#### What this task involves
Which lines of the entries below hold the word "seam"? Report each of them.

Saved data entries:
--

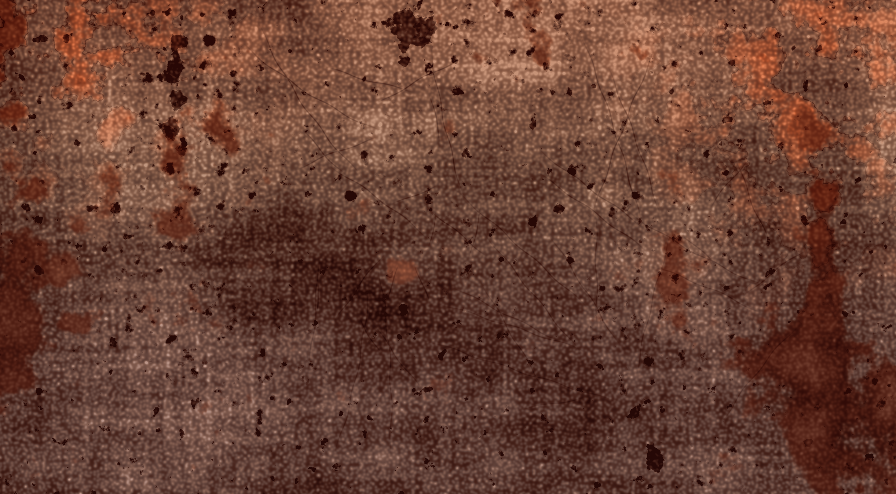
This texture is drawn by a Shadertoy shader. Its source:

```glsl
// Stained, scratched rusty plate with woven grain and dark corroded edges.

const vec3 SOOT  = vec3(0.15, 0.03, 0.02);
const vec3 UMBER = vec3(0.28, 0.13, 0.09);
const vec3 BROWN = vec3(0.39, 0.26, 0.21);
const vec3 CLAY  = vec3(0.53, 0.37, 0.29);
const vec3 SAND  = vec3(0.69, 0.53, 0.44);
const vec3 RUST_TINT  = vec3(1.25, 0.82, 0.58);
const vec3 MAUVE_TINT = vec3(0.97, 0.99, 1.08);

const float BASE_TONE   = 0.56;
const float GRAIN       = 0.36;
const float GRAIN_SCALE = 135.0;
const float WEAVE       = 0.13;
const float MOTTLE      = 0.65;
const float STAIN_TONE  = 0.18;
const int   SCRATCHES   = 44;
const float SCRATCH_WIDTH = 0.0013;

vec2 hash2(vec2 p) {
    vec3 q = fract(vec3(p.xyx) * vec3(0.1031, 0.1030, 0.0973));
    q += dot(q, q.yzx + 33.33);
    return fract((q.xx + q.yz) * q.zy);
}

// Smooth cellular noise: soft bumps around jittered points, mean 0.5
float cells(vec2 p) {
    vec2 id = floor(p), f = p - id;
    float sum = 0.0;
    for (int y = -1; y <= 1; y++)
    for (int x = -1; x <= 1; x++) {
        vec2 o = vec2(x, y);
        vec2 d = o + hash2(id + o + 200.0) - f;
        sum += exp(-4.5 * dot(d, d));
    }
    return 0.716 * sum;
}

// Layered cellular noise, centred on zero
float layers(vec2 p) {
    float sum = 0.0, weight = 0.5;
    for (int i = 0; i < 5; i++) {
        sum += weight * (cells(p) - 0.5);
        p = mat2(1.6, 1.2, -1.2, 1.6) * p + 7.3;
        weight *= 0.56;
    }
    return sum;
}

float blob(vec2 u, vec2 centre, vec2 radius) {
    vec2 q = (u - centre) / radius;
    return exp(-dot(q, q));
}

// Thin, faintly bent lines, gathered right of the centre
float scratches(vec2 p, float aspect, float pixel) {
    float mark = 0.0;
    for (int i = 0; i < SCRATCHES; i++) {
        vec2 a = hash2(vec2(i, 3)), b = hash2(vec2(i, 11));
        vec2 centre = vec2(aspect * mix(a.x, 0.74, 0.45), mix(a.y, 0.6, 0.3));
        float angle = 6.2832 * b.x, len = mix(0.04, 0.24, b.y * b.y);
        vec2 d = p - centre;
        d = vec2(dot(d, vec2(cos(angle), sin(angle))), dot(d, vec2(-sin(angle), cos(angle))));
        d.y += (a.x - 0.5) * d.x * d.x + 0.002 * sin(d.x * 60.0 + 9.0 * a.y);
        float line = 1.0 - smoothstep(0.0, SCRATCH_WIDTH + pixel, abs(d.y));
        mark = max(mark, line * (1.0 - smoothstep(0.5 * len, len, abs(d.x))) * mix(0.4, 1.0, a.y));
    }
    return mark;
}

vec3 palette(float t) {
    t = 4.0 * clamp(t, 0.0, 1.1);
    vec3 c = mix(SOOT, UMBER, min(t, 1.0));
    c = mix(c, BROWN, clamp(t - 1.0, 0.0, 1.0));
    c = mix(c, CLAY, clamp(t - 2.0, 0.0, 1.0));
    return mix(c, SAND, max(t - 3.0, 0.0));
}

void mainImage(out vec4 fragColor, in vec2 fragCoord) {
    vec2 u = fragCoord / iResolution.xy;
    vec2 p = fragCoord / iResolution.y;
    float aspect = iResolution.x / iResolution.y;
    float broad = layers(p * 3.0), rough = layers(p * 11.0 + 31.0);
    float grain = cells(p * GRAIN_SCALE) - 0.5;

    // Worn light patches and soft shadows
    float tone = BASE_TONE + 0.2 * (u.y - 0.5) + MOTTLE * (0.6 * broad + 0.5 * rough);
    tone += 0.26 * blob(u, vec2(0.09, 0.73), vec2(0.06, 0.11));
    tone += 0.22 * blob(u, vec2(0.75, 0.87), vec2(0.16, 0.15));
    tone += 0.28 * blob(u, vec2(0.99, 0.75), vec2(0.03, 0.22));
    tone += 0.14 * blob(u, vec2(0.45, 0.78), vec2(0.12, 0.20));
    tone += 0.14 * blob(u, vec2(0.18, 0.14), vec2(0.08, 0.20));
    tone -= 0.28 * blob(u, vec2(0.33, 0.45), vec2(0.17, 0.12));
    tone -= 0.12 * blob(u, vec2(0.60, 0.30), vec2(0.20, 0.15));

    // Woven streaks and the central vertical seam
    tone += WEAVE * (cells(p * vec2(4.0, 85.0)) + cells(p * vec2(85.0, 5.0)) - 1.0);
    tone += 0.10 * (cells(p * vec2(1.2, 17.0) + 5.0) - 0.5);
    float seam = smoothstep(0.485, 0.490, u.x) * exp(-45.0 * max(u.x - 0.49, 0.0));
    seam *= blob(u, vec2(0.49, 0.62), vec2(1.0, 0.25));
    tone -= seam * (0.17 + 0.5 * rough);

    // Corroded edges
    float edge = blob(u, vec2(0.0, 0.40), vec2(0.09, 0.28))
               + 0.8 * blob(u, vec2(0.0, 0.92), vec2(0.06, 0.20))
               + 0.9 * blob(u, vec2(0.92, 0.42), vec2(0.03, 0.42))
               + 0.8 * blob(u, vec2(0.87, 0.27), vec2(0.05, 0.14))
               + 0.7 * blob(u, vec2(0.98, 0.14), vec2(0.07, 0.20));
    float stain = smoothstep(0.40, 0.72, edge + 0.8 * broad + 1.1 * rough);
    tone = mix(tone, STAIN_TONE + 0.45 * rough, 0.88 * stain);

    // Dark blots: a dripping column and a few strays
    float blots = blob(u, vec2(0.46, 0.94), vec2(0.03, 0.05))
                + blob(u, vec2(0.73, 0.07), vec2(0.011, 0.03))
                + blob(u, vec2(0.708, 0.165), vec2(0.006, 0.015));
    for (int i = 0; i < 5; i++) {
        vec2 h = hash2(vec2(i, 71));
        blots += blob(u, vec2(0.19 + 0.012 * h.x, 0.69 + 0.055 * float(i)), mix(0.5, 1.2, h.y) * vec2(0.011, 0.025));
    }
    float fine = layers(p * 38.0 + 13.0);
    tone -= 0.55 * smoothstep(0.45, 0.62, blots + 1.3 * fine) * (1.0 - 0.7 * stain);

    // Pits, hairline cracks and scratches
    float worn = smoothstep(-0.05, 0.3, broad + 0.25 * (u.y - 0.5) + 0.3 * seam);
    tone -= 0.38 * worn * smoothstep(0.20, 0.36, fine);
    float corner = blob(u, vec2(0.08, 0.92), vec2(0.16, 0.25)) + blob(u, vec2(0.90, 0.80), vec2(0.14, 0.30));
    tone -= 0.28 * corner * (1.0 - smoothstep(0.0, 0.035, abs(rough)));
    tone -= 0.24 * scratches(p, aspect, 0.5 / iResolution.y);

    // Grain and tint
    tone += GRAIN * grain * mix(1.0, 0.5, stain);
    vec3 colour = palette(tone);
    float rust = clamp(0.55 * stain + 0.75 * corner * smoothstep(-0.1, 0.2, rough) + 0.2 * smoothstep(0.6, 1.0, u.y), 0.0, 1.0);
    colour *= mix(MAUVE_TINT, vec3(1.0), smoothstep(0.2, 0.7, u.y));
    fragColor = vec4(colour * mix(vec3(1.0), RUST_TINT, rust), 1.0);
}
```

--

#### Completed task
    // Woven streaks and the central vertical seam
    float seam = smoothstep(0.485, 0.490, u.x) * exp(-45.0 * max(u.x - 0.49, 0.0));
    seam *= blob(u, vec2(0.49, 0.62), vec2(1.0, 0.25));
    tone -= seam * (0.17 + 0.5 * rough);
    float worn = smoothstep(-0.05, 0.3, broad + 0.25 * (u.y - 0.5) + 0.3 * seam);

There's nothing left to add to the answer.